(EXERCISE):
Report the lines of the material that carry the string "right".

(EXERCISE DATA):
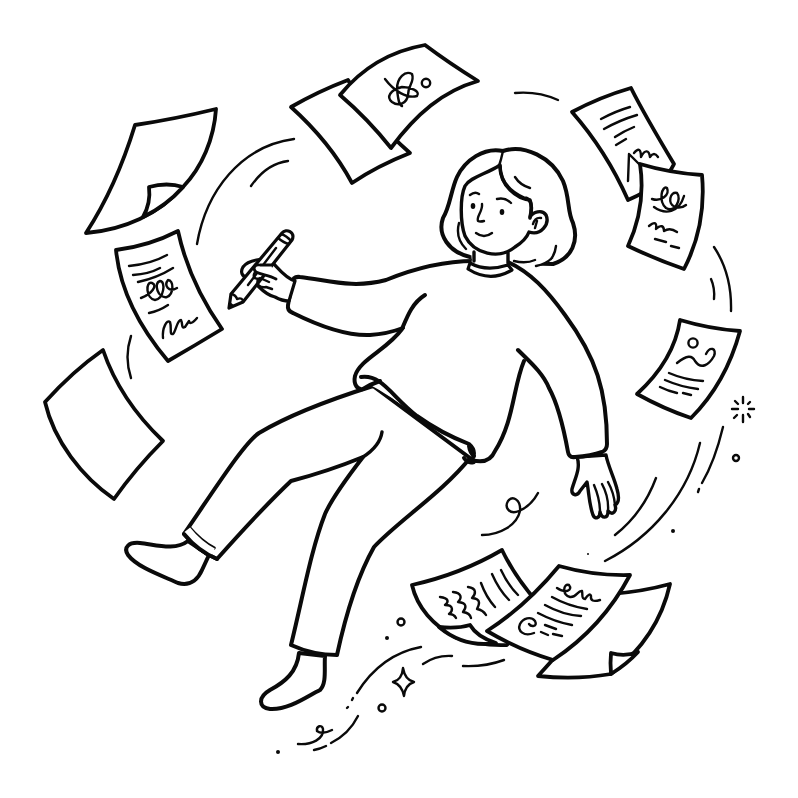
<!DOCTYPE html>
<html lang="en">
<head>
<meta charset="utf-8">
<title>Floating among papers</title>
<style>
:root { --ink: #0a0a0a; --paper: #ffffff; }
html, body { margin: 0; background: var(--paper); overflow: hidden; }
.artwork { display: block; width: 798px; height: 798px; }
.outline { fill: var(--paper); stroke: var(--ink); stroke-width: 4; stroke-linecap: round; stroke-linejoin: round; }
.open { fill: none; }
.detail { fill: none; stroke: var(--ink); stroke-width: 2.4; stroke-linecap: round; stroke-linejoin: round; }
.sheet { fill: var(--paper); stroke: var(--ink); stroke-width: 3.8; stroke-linecap: round; stroke-linejoin: round; }
.dot { fill: var(--ink); stroke: none; }
</style>
</head>
<body>
<svg class="artwork" viewBox="0 0 798 798" role="img" aria-label="Line drawing of a person with a pencil floating inside a swirl of paper sheets">
  <rect width="798" height="798" fill="var(--paper)"/>

  <g id="motion-lines" class="detail">
    <path d="M197 244C206 191 241 146 294 139"/>
    <path d="M251 186C260 173 272 163 288 161"/>
    <path d="M515 93Q538 91 558 100"/>
    <path d="M714 247Q732 274 731 311"/>
    <path d="M711 279Q715 288 714 299"/>
    <path d="M131 336Q124 357 131 378"/>
    <path d="M723 427C717 452 709 471 702 483M699 489l-1 3"/>
    <path d="M700 443C688 494 652 537 605 561"/>
    <path d="M656 478Q643 513 615 535"/>
    <path d="M482 535C500 535 517 525 520 511C521 500 513 495 508 501C504 508 510 515 519 511Q531 506 538 493"/>
    <path d="M357 693C372 669 394 652 421 647"/>
    <path d="M423 664Q436 655 452 656"/>
    <path d="M463 666Q485 667 504 660"/>
    <path d="M353 698l-1 2M348 707l-1 1"/>
    <path d="M298 744C312 745 324 739 323 729C322 724 316 726 317 731Q322 735 332 730"/>
    <path d="M314 750Q320 749 326 746M331 743Q349 734 358 716"/>
  </g>

  <g id="sparkles" class="detail">
    <path d="M743 397v6M743 415v7M732 409h6M749 409h5M735 401l3 3M748 414l2 3M750 402l-2 2M737 415l-3 3"/>
    <path d="M403 668Q405 680 414 682Q405 685 404 696Q402 685 393 682Q402 680 403 668Z"/>
    <circle cx="736" cy="458" r="3"/>
    <circle cx="401" cy="622" r="3.5"/>
    <circle cx="382" cy="708" r="3.5"/>
    <g class="dot">
      <circle cx="673" cy="531" r="2"/>
      <circle cx="387" cy="638" r="2"/>
      <circle cx="278" cy="752" r="2"/>
      <circle cx="588" cy="554" r="1"/>
    </g>
  </g>

  <g id="sheet-curled-left">
    <path class="sheet" d="M135 125Q175 119 216 109C214 139 202 167 183 187C159 214 124 230 86 233Q116 187 135 125Z"/>
    <path class="sheet" d="M183 187Q167 182 149 187Q151 203 143 217Q166 206 183 187Z"/>
  </g>

  <g id="sheet-notes-left">
    <path class="sheet" d="M116 250Q149 246 178 231Q189 282 222 329Q194 346 168 361C141 329 120 291 116 250Z"/>
    <g class="detail">
      <path d="M129 266Q151 264 167 255M133 275Q149 274 160 268M138 282Q157 278 173 268"/>
      <path d="M141 298C152 294 158 285 152 283C145 281 146 299 155 300C164 299 166 281 160 281C153 283 158 299 167 297C174 294 174 280 168 280C164 285 168 293 177 288"/>
      <path d="M149 313Q159 311 168 305"/>
      <path d="M163 338C162 328 167 319 170 322C172 328 169 335 173 334C176 331 177 320 181 320C183 324 181 329 185 327L189 321Q190 326 197 318"/>
    </g>
  </g>

  <path id="sheet-blank-left" class="sheet" d="M45 402Q73 371 103 350Q120 400 163 441Q136 468 114 499C82 477 54 441 45 402Z"/>

  <g id="sheets-top">
    <path class="sheet" d="M291 107Q319 91 348 80Q371 119 410 153Q377 166 352 183Q330 142 291 107Z"/>
    <path class="sheet" d="M340 95C362 68 391 51 425 45Q449 63 478 81C443 91 416 114 391 148Q368 119 340 95Z"/>
    <g class="detail">
      <path d="M385 79C394 91 407 99 417 96C421 91 410 87 402 87C390 90 386 97 392 102C399 107 407 103 408 95C408 85 415 82 412 74C405 70 397 78 397 89C398 99 399 105 402 106"/>
      <circle cx="426" cy="83" r="4.2"/>
    </g>
  </g>

  <g id="sheets-right-top">
    <path class="sheet" d="M572 112Q600 97 631 88C643 112 659 139 674 164Q665 184 628 200C612 164 594 137 572 112Z"/>
    <g class="detail">
      <path d="M601 119Q616 111 630 107M604 129Q620 120 637 115M615 137Q624 131 634 127M616 145L626 139"/>
      <path d="M628 181L629 154L642 167M634 153C639 147 641 150 641 157C645 149 649 150 650 157Q654 151 658 157"/>
    </g>
    <path class="sheet" d="M640 164Q670 173 702 175C705 208 699 240 684 269Q655 259 628 246C640 220 644 191 640 164Z"/>
    <g class="detail">
      <path d="M652 199C661 202 670 195 667 188C662 185 658 201 666 208C675 213 682 199 677 193C670 191 667 204 675 207Q681 209 686 205M654 207C665 215 679 213 684 196"/>
      <path d="M649 226C655 221 657 223 656 229C661 224 664 226 664 231Q670 227 677 232"/>
      <path d="M655 239L666 242M671 246L679 248"/>
    </g>
  </g>

  <g id="sheet-sketch-right">
    <path class="sheet" d="M680 320Q710 329 740 331C731 364 715 394 691 418Q664 409 637 394C661 372 676 347 680 320Z"/>
    <g class="detail">
      <circle cx="693" cy="343" r="4.6"/>
      <path d="M677 363C687 355 692 355 695 361C701 370 709 365 714 356C717 348 710 346 706 354"/>
      <path d="M669 373Q685 380 703 381M665 380Q681 387 698 389M660 387Q668 391 677 393M683 393L691 395"/>
    </g>
  </g>

  <g id="sheets-bottom">
    <path class="sheet" d="M412 585Q461 574 502 550Q515 577 537 602L507 645Q480 646 457 638C433 626 417 607 412 585Z"/>
    <path class="sheet" d="M439 627Q457 629 470 625Q477 637 496 643Q464 648 439 627Z"/>
    <g class="detail">
      <path d="M440 597C449 598 449 602 445 605C454 605 453 611 449 614Q454 614 456 618"/>
      <path d="M453 592C462 593 462 598 458 602C468 603 466 608 463 612Q470 613 471 618"/>
      <path d="M468 587C477 588 476 594 472 598C482 599 479 605 477 609Q483 610 486 615"/>
      <path d="M481 583Q486 597 495 607M492 574Q499 590 509 600M501 570Q508 585 518 595"/>
    </g>
    <path class="sheet" d="M610 594Q641 592 670 584C662 620 642 650 611 674Q576 680 538 676Q569 642 610 594Z"/>
    <path class="sheet" d="M611 674Q610 663 611 653Q625 657 638 652Q627 664 611 674Z"/>
    <path class="sheet" d="M559 566Q594 576 630 575C612 609 585 639 553 660Q519 650 487 631Q526 606 559 566Z"/>
    <g class="detail">
      <path d="M557 588C566 594 573 590 569 585C563 583 562 595 570 597C576 598 578 590 582 591C583 595 581 599 585 599Q590 592 591 596Q590 603 600 600"/>
      <path d="M552 597Q568 606 587 609M545 605Q563 615 581 616M538 613Q555 622 572 625"/>
      <path d="M534 633C524 637 517 631 520 624C523 618 531 616 535 621C538 627 531 627 529 624"/>
      <path d="M545 625L556 629M541 632L548 635M553 634L562 636"/>
    </g>
  </g>

  <g id="person">
    <g id="hair-back">
      <path class="outline" d="M503 151C524 144 552 157 563 181C570 198 567 211 573 223C579 241 572 258 553 264Q530 264 505 260L470 257C449 252 437 235 443 218C450 207 451 190 457 177C465 160 484 147 503 151Z"/>
      <path d="M470 240L505 240L548 262L516 275L472 262Z" fill="var(--paper)"/>
      <path class="detail" d="M459 223Q455 238 466 249M536 266Q546 264 552 258M556 246Q555 254 551 259M514 261Q526 264 535 260"/>
    </g>

    <g id="feet">
      <path class="outline" d="M188 541C175 551 157 545 140 543C129 542 123 547 128 555C137 567 160 575 178 583C192 587 199 577 202 570L209 555Z"/>
      <path class="outline" d="M299 653C297 672 285 682 270 690C258 697 258 707 270 709C289 710 306 697 320 690C327 683 324 668 325 656Z"/>
    </g>

    <g id="trousers">
      <path class="outline" d="M373 386C335 398 289 415 259 433C244 443 215 489 184 534Q198 551 217 559C241 532 271 500 291 481Q329 471 363 457C346 479 332 498 325 514C311 550 303 596 291 645Q313 655 337 655C345 618 357 577 374 547C397 522 443 492 470 458Z"/>
      <path class="outline open" d="M363 457Q380 446 382 432M189 527Q201 541 214 548" style="stroke-width:3.4"/>
      <path d="M187 530Q199 545 213 552" stroke="var(--paper)" stroke-width="8" fill="none"/>
      <path class="outline open" d="M184 534Q198 551 217 559"/>
    </g>

    <g id="hand-down">
      <path class="outline" d="M577 457C581 468 575 478 572 489C571 495 577 497 580 491L587 482C589 493 589 504 593 515C595 520 600 518 600 512C602 519 608 519 608 511C613 516 617 511 615 505C619 503 619 496 617 489C614 477 608 466 606 455Z" style="stroke-width:3.4"/>
      <path class="detail" d="M594 485Q600 499 600 512M602 484Q609 497 608 511M608 482Q614 493 615 505"/>
    </g>

    <g id="sweater">
      <path d="M474 261C440 261 408 271 386 280C352 289 328 280 296 277L288 311C315 326 345 336 370 335L403 328C384 351 359 361 355 377Q355 386 362 389L372 386C409 406 438 436 470 446L473 462Q492 463 496 450C514 418 513 386 524 359L549 388C560 408 564 434 569 457Q591 456 607 450C607 391 596 357 565 315C547 290 530 272 508 262Z" fill="var(--paper)"/>
      <g class="outline open">
        <path d="M474 261C440 261 408 271 386 280C352 289 328 280 300 277Q293 276 292 283L288 305Q287 311 293 313C317 325 345 336 370 335Q387 334 403 328"/>
        <path d="M425 295C412 303 407 317 402 329C387 350 360 359 355 376C353 385 358 390 363 389Q371 384 380 381"/>
        <path d="M361 377C382 374 392 397 417 416C438 431 456 439 469 444Q477 451 472 460Q489 465 495 451C514 421 513 387 524 361"/>
        <path d="M518 350C530 362 543 373 549 388C559 406 564 430 568 452Q569 458 575 457Q591 456 602 452Q607 450 607 444C607 391 596 357 565 315C547 290 530 272 508 262"/>
        <path d="M464 458Q468 464 474 462M469 446Q470 453 474 456"/>
      </g>
    </g>

    <g id="neck">
      <path d="M474 246L508 255V268Q488 280 471 266Z" fill="var(--paper)"/>
      <path class="outline open" d="M474 252V261M508 253V263" style="stroke-width:3.4"/>
      <path class="outline" d="M470 263Q486 272 508 265L512 270Q490 283 468 269Z" style="stroke-width:3.2"/>
    </g>

    <g id="head">
      <path class="outline" d="M500 165C487 174 470 177 465 186C460 197 460 222 465 236C474 254 499 260 515 247Q526 240 529 232C541 236 550 224 546 215C542 209 533 212 530 217Q534 198 524 198C508 191 500 180 500 165Z" style="stroke-width:3.4"/>
      <path class="outline open" d="M500 166C500 186 517 199 530 200Q533 207 530 218" style="stroke-width:3.4"/>
      <path class="detail" d="M503 151Q501 160 499 166M515 177Q520 185 530 188M541 218Q535 217 533 224M537 221L535 228"/>
      <path class="detail" d="M482 204C483 211 476 217 478 221Q480 222 484 221M476 233Q484 239 492 233"/>
      <path class="detail" d="M470 195Q475 191 479 194M497 199Q505 197 511 203"/>
      <ellipse class="dot" cx="473" cy="206" rx="2.3" ry="3"/>
      <ellipse class="dot" cx="502" cy="212" rx="2.3" ry="3"/>
    </g>

    <g id="hand-with-pencil">
      <path class="outline" d="M295 281C285 278 278 268 272 262C264 257 248 260 243 267C240 272 242 277 248 278L258 286C264 292 270 296 275 297Q282 301 289 301Z" style="stroke-width:3.2"/>
      <g id="pencil">
        <path class="outline" d="M282 233C286 228 296 232 292 240L243 302L229 308L231 294Z" style="stroke-width:3.2"/>
        <path class="detail" d="M231 294Q236 295 237 299Q243 297 243 302M278 238Q284 243 289 244M281 234Q287 236 291 241M276 248L248 285"/>
        <path class="dot" d="M229 308l1-6 5 4Z"/>
      </g>
      <path class="outline" d="M276 279C269 275 262 275 256 272C252 268 255 264 260 265L271 265" style="stroke-width:2.8"/>
      <path class="detail" d="M255 272C252 277 255 280 260 278L269 282M258 279C256 285 260 288 266 287L272 289"/>
    </g>
  </g>
</svg>
</body>
</html>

(COMPLETED TASK):
  <g id="sheets-right-top">
  <g id="sheet-sketch-right">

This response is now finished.